“Being able to adapt to new environments and new situations, it helps, especially with being traded,” said Thompson, a wing in the Buffalo Sabres’ training camp. “Being able to pick up and move, whenever you’re called to do that.”
Thompson enters his second full season of pro hockey and he wants to stay in one place this season: the Sabres lineup.
Thompson split the 2017-2018 season between the Blues and San Antonio, its AHL affiliate. Thompson scored nine points (three goals, six assists) in 41 games with the Blues, and scored 18 points (eight goals, 10 assists) in 30 games with the Rampage.
The 20-year-old joined Buffalo as part of a trade in July that sent Ryan O’Reilly to St. Louis for a first-round draft pick in 2019, a second-round pick in 2021 and forwards Patrik Berglund and Vladimir Sobotka.
Thompson has a precise shot and deceptive speed. When it looks like he’s gliding across the ice, he’s actually covering plenty of ground; he’s the Sabres’ tallest skater at 6-foot-5. Goalies Jonas Johansson and Ukko-Pekka Luukkonen (who was reassigned Sunday to Sudbury of the Ontario Hockey League) also are listed at 6-foot-5.
He can also create plays with a burst of speed from the neutral zone, and has a physical presence on the ice.
“I can help contribute a lot of offense, and I think I’ve got a pretty good shot and a knack for making plays,” Thompson said. “I like to score goals. We’ve got a lot of players, especially up the middle, that can make really good plays and really solid puck-movers, so I think that’d be a great pairing.”
Having a few familiar faces has helped Thompson in his second professional camp. He participated in training camp with Sobotka, Berglund and goalie Carter Hutton last September with the Blues, and skated on a line with Sobotka in the Sabres’ intrasquad scrimmage Sunday at HarborCenter.
“He’s got speed and he’s a good shooter, so I’m just trying to make a play to him and let him do his thing,” Sobotka said.

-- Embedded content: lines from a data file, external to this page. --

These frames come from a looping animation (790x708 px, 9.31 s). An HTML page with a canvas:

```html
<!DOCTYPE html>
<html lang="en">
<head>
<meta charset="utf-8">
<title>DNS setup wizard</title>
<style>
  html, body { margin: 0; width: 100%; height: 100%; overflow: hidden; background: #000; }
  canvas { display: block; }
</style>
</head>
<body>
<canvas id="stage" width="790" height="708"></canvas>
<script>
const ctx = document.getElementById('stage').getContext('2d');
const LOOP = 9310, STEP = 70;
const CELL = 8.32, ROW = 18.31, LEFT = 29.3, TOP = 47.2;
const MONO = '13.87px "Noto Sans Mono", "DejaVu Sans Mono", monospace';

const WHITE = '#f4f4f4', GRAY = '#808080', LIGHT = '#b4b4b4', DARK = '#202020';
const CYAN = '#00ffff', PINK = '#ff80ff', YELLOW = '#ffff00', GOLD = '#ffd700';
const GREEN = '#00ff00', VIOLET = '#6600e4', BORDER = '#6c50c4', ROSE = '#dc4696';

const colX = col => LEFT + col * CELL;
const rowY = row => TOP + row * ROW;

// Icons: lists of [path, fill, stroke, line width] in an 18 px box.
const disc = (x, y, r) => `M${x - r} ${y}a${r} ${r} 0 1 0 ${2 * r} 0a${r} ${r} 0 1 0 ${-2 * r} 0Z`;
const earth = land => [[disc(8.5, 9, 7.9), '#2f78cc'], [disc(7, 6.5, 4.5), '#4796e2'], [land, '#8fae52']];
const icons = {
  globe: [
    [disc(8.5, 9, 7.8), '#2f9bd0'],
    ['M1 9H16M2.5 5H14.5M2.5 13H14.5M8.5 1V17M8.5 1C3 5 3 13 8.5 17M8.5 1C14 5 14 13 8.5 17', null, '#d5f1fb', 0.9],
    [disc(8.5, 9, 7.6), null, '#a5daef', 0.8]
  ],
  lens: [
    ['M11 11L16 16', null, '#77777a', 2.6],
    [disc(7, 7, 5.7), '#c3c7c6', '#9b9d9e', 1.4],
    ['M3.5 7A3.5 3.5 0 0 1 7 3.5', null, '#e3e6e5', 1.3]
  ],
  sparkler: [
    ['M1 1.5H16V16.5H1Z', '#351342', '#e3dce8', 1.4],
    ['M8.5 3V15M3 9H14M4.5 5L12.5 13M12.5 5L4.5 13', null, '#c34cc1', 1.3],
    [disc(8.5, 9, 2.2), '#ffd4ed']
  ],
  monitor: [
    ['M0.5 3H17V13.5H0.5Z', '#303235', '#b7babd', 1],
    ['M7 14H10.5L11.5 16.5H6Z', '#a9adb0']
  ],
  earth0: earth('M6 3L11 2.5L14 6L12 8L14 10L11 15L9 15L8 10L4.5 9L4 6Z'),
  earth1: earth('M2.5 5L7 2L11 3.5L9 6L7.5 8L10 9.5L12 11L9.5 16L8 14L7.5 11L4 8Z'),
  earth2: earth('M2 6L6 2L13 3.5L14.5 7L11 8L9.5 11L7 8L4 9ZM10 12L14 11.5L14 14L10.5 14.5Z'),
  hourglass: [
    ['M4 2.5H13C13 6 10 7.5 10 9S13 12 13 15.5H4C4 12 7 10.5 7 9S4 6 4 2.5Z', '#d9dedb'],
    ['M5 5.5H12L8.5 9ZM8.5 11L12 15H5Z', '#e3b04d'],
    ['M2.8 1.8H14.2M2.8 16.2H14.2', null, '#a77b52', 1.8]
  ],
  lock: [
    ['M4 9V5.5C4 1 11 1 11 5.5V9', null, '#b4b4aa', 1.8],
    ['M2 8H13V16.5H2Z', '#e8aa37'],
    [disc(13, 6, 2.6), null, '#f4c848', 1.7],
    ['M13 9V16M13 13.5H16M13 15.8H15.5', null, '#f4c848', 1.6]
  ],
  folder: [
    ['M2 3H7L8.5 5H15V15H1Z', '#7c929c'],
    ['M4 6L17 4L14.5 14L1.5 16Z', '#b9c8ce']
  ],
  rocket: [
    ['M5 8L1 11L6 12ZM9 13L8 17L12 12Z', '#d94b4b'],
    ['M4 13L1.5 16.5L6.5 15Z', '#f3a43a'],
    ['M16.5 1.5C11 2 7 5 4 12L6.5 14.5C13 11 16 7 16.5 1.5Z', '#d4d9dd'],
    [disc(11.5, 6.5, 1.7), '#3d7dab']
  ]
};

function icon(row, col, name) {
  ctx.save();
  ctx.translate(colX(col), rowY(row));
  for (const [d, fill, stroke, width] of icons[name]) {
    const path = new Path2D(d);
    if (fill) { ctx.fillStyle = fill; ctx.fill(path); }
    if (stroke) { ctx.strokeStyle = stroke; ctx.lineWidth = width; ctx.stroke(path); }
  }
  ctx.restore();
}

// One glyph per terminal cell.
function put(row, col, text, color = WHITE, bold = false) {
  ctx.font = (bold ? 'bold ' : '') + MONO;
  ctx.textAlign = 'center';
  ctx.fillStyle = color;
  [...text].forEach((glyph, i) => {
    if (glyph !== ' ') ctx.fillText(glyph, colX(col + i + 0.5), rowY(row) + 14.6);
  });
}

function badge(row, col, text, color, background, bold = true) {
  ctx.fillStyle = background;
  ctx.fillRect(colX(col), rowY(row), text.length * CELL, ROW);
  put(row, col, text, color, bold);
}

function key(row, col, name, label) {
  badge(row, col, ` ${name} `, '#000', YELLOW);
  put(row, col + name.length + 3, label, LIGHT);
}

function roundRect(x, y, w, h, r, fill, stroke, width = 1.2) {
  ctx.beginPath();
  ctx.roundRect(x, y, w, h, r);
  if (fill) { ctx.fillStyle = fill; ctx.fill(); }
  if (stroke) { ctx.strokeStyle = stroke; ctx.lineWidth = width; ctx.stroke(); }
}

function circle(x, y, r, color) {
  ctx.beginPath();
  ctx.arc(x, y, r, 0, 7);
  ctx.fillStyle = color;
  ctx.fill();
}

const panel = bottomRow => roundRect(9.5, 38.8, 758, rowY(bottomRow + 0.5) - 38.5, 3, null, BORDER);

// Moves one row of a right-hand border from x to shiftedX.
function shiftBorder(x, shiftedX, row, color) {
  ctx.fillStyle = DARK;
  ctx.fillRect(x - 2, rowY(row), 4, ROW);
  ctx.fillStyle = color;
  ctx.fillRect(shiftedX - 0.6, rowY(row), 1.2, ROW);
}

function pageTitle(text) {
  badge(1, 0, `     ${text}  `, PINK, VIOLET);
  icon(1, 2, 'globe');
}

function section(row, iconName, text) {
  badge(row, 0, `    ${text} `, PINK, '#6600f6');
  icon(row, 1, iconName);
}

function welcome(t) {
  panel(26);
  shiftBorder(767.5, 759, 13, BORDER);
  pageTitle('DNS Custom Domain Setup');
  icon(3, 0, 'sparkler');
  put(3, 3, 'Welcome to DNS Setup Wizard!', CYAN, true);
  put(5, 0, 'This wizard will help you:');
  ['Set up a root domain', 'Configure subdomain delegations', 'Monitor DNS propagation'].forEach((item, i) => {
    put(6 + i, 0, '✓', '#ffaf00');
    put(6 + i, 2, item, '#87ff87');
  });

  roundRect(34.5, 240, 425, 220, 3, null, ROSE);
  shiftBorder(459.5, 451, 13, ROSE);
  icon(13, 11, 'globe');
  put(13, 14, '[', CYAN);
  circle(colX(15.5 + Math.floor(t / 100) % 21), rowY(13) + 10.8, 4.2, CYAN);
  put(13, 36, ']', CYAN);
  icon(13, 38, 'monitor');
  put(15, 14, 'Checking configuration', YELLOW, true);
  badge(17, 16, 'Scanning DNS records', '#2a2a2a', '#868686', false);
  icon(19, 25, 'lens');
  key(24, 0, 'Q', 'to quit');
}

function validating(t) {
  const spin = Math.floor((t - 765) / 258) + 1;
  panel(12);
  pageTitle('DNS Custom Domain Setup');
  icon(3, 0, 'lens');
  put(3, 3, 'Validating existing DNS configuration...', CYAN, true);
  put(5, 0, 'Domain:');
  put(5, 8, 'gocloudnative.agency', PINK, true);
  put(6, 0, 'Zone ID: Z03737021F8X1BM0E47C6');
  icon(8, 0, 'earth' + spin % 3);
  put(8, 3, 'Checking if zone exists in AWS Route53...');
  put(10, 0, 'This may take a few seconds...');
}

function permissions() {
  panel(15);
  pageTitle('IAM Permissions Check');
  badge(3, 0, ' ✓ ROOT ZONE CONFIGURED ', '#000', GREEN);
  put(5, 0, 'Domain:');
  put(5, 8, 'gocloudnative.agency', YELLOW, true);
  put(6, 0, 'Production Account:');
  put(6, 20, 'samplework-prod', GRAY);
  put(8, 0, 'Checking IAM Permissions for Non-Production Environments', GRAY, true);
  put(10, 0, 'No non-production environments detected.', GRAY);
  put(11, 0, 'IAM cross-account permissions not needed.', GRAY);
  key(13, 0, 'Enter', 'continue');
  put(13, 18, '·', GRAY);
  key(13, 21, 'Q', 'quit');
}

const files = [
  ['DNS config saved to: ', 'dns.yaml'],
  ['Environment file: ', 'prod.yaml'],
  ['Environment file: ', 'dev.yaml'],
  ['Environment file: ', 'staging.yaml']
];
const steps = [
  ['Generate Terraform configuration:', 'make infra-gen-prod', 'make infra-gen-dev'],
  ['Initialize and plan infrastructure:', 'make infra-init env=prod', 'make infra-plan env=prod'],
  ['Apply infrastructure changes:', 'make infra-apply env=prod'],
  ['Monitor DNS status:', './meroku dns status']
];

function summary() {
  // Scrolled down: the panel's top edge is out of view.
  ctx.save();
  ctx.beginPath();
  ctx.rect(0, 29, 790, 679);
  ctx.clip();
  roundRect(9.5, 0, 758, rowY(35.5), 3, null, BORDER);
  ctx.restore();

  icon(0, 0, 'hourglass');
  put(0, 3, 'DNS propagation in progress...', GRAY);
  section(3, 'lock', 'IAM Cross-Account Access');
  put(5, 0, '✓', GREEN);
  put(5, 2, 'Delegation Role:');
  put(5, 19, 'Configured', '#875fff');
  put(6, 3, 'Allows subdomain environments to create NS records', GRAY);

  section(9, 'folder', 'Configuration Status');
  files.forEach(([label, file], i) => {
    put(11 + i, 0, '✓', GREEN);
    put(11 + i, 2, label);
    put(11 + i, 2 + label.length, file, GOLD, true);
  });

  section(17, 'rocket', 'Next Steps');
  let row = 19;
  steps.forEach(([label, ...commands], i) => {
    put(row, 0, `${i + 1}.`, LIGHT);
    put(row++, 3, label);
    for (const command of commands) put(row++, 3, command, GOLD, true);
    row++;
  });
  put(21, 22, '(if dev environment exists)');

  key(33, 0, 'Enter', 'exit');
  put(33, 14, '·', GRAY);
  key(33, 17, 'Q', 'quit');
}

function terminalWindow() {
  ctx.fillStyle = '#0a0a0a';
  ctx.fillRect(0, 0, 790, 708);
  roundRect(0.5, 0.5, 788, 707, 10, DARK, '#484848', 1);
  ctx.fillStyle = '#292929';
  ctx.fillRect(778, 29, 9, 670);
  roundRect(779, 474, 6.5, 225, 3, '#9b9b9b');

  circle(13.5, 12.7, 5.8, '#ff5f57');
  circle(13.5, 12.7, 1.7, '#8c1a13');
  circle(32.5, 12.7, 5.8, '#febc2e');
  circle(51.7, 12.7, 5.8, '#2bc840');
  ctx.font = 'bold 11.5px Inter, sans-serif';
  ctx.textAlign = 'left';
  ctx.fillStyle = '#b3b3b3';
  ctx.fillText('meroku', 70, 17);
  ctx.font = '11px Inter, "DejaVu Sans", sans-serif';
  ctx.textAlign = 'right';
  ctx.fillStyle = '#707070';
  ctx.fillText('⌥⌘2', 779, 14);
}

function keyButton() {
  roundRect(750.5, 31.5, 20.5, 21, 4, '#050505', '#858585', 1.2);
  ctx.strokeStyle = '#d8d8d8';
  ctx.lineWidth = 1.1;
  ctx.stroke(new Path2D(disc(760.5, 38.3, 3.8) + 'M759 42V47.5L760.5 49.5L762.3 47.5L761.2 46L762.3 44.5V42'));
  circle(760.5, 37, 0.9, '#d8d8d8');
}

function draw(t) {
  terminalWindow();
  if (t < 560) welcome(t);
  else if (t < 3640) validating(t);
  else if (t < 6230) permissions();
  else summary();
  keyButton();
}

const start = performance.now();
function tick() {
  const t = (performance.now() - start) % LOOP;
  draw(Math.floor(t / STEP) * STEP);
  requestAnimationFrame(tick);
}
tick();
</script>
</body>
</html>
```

Sobotka immediately noticed Thompson’s confidence on the ice as a rookie with the Blues in 2017. Some rookies are hesitant to stand out in a crowded training camp.
“I recognized him on the ice because he wasn’t scared to make a play as a young guy who just got in the league,” said Sobotka, a center from the Czech Republic and a 12-year NHL and KHL veteran.
“You can’t be scared to do something on the ice. It doesn’t have to be too much, but it has to be as much that’s going to make you good, or make a good play, or even chip the puck in. You need to know which time is good to make a play or a good time to put the puck deep and make a change.”
Confidence is vital for Thompson as a younger player looking to make an impression on the coaching staff and on his potential teammates.
“I know that if you go in a little timid, that’s when you make mistakes,” Thompson said. “It’s better to make mistakes out of confidence, because then you learn what works for you and what doesn’t. When you’re too scared to make plays, you’ll never know what works for you.”
That mentality should help Thompson stick with the Sabres, who have stockpiled their lineup with young talent, and aim to turn the organization into a playoff contender.
Sobotka believes Thompson has a shot to make the Sabres lineup.
“I think he is (more comfortable) here,” Sobotka said. “He’s playing with confidence, and he’s not scared to make a play or beat somebody one-on-one.”